[Dataset entries]
• • • •

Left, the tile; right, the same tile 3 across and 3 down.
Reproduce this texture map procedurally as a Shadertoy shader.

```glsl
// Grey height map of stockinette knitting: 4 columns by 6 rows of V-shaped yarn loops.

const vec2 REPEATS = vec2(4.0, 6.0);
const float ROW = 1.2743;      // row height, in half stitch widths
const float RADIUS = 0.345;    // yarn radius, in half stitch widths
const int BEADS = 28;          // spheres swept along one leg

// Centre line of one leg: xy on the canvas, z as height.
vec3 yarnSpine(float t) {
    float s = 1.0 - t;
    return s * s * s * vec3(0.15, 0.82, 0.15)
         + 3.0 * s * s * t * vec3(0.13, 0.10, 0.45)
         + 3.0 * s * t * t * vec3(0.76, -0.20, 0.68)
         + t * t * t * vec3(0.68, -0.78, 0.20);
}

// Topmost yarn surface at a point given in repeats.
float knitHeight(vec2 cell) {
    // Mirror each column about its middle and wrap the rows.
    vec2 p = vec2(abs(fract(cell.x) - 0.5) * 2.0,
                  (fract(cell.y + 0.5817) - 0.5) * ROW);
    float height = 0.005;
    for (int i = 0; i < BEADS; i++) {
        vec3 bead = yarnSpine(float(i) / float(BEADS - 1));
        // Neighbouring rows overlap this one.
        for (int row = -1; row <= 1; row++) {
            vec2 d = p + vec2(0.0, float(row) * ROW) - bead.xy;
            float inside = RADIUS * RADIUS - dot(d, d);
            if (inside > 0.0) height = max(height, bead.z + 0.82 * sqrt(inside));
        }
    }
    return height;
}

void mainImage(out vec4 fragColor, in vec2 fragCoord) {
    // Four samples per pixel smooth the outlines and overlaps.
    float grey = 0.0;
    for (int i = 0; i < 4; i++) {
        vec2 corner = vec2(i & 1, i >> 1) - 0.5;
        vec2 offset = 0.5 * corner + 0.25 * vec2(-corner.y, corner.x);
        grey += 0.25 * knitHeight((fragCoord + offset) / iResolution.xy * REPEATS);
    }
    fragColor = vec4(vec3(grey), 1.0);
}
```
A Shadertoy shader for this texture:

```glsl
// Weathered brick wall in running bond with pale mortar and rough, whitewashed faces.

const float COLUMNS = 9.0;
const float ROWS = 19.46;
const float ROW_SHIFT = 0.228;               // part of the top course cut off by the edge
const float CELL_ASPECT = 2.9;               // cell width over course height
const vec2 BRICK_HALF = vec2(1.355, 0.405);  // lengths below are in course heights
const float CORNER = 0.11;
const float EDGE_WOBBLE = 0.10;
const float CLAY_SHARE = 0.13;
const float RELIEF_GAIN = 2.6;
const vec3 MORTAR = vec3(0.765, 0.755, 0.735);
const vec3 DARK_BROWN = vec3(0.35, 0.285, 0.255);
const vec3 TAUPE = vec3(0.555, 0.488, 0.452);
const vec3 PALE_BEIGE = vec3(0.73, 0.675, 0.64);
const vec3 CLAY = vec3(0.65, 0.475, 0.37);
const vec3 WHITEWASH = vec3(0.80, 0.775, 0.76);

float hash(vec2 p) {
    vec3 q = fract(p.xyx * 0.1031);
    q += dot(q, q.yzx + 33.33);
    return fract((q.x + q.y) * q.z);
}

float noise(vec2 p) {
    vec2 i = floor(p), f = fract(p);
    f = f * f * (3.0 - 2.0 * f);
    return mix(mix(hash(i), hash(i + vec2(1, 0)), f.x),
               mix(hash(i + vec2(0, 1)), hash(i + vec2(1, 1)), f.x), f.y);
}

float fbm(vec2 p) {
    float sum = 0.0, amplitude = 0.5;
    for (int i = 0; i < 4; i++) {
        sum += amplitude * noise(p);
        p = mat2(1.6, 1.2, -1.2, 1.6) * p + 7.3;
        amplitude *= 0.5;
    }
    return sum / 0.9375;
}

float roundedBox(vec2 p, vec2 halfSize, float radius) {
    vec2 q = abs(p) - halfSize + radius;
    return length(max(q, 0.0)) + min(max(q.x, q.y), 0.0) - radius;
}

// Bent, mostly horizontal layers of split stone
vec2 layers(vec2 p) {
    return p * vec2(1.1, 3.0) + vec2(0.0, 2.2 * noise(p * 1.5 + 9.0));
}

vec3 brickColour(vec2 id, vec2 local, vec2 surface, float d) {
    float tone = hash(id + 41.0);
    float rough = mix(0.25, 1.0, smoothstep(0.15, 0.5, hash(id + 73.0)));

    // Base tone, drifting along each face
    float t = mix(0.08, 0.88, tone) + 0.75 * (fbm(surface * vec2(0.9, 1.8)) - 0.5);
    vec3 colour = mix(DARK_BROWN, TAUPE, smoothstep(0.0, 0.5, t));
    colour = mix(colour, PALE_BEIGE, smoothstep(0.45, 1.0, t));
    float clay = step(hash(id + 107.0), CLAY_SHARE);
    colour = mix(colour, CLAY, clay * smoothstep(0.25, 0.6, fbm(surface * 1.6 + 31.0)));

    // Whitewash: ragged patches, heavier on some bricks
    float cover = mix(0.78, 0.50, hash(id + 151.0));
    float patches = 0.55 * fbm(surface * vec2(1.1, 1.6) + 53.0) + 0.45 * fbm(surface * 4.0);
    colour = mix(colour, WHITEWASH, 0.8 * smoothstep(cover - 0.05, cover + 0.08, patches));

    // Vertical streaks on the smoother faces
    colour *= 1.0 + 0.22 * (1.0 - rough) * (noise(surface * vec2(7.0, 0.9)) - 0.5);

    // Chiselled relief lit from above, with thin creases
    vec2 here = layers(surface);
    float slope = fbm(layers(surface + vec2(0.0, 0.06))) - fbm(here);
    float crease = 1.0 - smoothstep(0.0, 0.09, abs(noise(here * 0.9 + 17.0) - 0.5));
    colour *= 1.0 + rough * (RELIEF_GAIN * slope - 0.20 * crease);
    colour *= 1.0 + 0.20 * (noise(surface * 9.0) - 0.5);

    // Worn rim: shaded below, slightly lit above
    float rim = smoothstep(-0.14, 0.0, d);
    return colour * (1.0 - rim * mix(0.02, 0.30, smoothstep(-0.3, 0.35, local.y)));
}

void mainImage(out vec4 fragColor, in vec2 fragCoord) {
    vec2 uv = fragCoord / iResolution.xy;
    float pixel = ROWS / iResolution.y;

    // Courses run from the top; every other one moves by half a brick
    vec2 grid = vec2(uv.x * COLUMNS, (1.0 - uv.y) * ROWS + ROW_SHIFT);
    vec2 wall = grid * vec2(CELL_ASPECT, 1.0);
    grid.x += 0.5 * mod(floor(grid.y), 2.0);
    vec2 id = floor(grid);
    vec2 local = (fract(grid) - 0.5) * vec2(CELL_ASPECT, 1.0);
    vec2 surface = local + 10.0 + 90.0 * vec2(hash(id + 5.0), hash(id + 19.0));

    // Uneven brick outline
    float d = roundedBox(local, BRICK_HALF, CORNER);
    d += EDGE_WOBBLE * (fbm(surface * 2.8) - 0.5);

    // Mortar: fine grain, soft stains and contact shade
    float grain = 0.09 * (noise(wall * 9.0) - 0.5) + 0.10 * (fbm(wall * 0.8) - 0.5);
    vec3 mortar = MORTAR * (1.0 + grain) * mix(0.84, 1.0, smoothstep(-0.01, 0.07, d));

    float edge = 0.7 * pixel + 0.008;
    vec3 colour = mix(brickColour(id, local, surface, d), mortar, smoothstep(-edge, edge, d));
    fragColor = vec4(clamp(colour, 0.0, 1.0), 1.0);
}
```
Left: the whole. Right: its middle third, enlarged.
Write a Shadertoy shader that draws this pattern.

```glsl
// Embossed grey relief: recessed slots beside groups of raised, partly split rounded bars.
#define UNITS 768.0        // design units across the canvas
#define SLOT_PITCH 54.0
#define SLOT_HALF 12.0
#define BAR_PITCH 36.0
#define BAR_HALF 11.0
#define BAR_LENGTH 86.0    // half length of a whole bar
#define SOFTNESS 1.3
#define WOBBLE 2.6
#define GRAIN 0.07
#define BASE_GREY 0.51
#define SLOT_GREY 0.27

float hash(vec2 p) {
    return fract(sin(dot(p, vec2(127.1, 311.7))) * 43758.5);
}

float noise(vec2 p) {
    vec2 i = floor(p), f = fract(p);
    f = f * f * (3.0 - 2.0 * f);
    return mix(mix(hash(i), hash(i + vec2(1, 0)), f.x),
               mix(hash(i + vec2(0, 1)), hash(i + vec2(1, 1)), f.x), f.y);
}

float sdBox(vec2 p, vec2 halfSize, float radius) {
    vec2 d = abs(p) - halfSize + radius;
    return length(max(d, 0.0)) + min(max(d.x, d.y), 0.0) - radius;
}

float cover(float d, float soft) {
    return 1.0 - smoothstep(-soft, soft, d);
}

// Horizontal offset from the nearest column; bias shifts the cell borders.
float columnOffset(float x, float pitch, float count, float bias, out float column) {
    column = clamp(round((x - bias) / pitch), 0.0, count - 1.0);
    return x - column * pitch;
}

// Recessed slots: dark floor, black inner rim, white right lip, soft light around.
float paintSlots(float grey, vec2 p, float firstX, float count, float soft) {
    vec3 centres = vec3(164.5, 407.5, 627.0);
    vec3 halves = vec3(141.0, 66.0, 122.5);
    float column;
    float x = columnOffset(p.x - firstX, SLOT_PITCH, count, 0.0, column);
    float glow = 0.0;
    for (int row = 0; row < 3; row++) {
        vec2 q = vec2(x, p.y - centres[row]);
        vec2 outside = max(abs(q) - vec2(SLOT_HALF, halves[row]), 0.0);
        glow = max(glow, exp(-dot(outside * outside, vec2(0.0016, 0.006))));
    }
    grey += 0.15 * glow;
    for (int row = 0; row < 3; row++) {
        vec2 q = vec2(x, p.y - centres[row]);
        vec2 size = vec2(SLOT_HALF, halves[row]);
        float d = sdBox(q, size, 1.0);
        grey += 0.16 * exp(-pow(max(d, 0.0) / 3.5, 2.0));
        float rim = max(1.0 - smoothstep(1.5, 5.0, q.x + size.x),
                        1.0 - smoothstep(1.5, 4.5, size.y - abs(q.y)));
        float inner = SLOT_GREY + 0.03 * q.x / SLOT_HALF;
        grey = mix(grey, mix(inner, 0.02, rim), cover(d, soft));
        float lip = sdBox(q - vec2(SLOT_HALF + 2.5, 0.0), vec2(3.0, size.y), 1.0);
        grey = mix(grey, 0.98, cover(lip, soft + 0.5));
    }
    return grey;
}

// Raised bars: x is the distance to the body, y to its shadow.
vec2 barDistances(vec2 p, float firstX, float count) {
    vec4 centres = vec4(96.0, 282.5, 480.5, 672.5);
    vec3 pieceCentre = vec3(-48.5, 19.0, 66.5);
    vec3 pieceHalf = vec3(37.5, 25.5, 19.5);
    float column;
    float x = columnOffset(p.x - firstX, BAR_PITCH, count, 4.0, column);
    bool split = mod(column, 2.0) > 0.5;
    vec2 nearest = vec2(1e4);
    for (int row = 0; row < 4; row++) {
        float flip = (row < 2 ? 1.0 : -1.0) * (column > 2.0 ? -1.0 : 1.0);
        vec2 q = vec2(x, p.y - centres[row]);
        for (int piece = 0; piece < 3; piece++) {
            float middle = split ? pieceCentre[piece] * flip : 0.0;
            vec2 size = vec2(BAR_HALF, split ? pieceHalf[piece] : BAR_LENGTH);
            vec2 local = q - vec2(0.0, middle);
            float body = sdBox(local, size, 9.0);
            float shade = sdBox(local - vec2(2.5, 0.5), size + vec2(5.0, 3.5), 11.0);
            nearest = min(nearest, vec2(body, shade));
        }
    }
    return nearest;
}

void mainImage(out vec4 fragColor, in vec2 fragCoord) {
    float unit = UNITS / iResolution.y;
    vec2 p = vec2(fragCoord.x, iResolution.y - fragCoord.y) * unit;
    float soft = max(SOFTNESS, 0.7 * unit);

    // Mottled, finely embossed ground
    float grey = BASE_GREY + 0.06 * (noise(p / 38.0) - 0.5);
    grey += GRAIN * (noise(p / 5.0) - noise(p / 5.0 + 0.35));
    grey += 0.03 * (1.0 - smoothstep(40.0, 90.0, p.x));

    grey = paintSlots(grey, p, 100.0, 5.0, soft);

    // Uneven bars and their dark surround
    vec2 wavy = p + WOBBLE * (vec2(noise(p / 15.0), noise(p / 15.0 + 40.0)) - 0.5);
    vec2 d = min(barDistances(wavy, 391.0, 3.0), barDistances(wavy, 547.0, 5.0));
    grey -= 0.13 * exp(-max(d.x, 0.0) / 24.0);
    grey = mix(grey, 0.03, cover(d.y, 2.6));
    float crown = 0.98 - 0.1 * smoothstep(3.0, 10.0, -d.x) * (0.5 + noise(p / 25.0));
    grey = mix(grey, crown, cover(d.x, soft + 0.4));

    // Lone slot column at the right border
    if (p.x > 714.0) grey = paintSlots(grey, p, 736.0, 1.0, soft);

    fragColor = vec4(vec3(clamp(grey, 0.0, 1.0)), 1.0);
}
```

• • • •

Collect the lines of the data that carry the word "brickColour".

Task answer:
vec3 brickColour(vec2 id, vec2 local, vec2 surface, float d) {
    vec3 colour = mix(brickColour(id, local, surface, d), mortar, smoothstep(-edge, edge, d));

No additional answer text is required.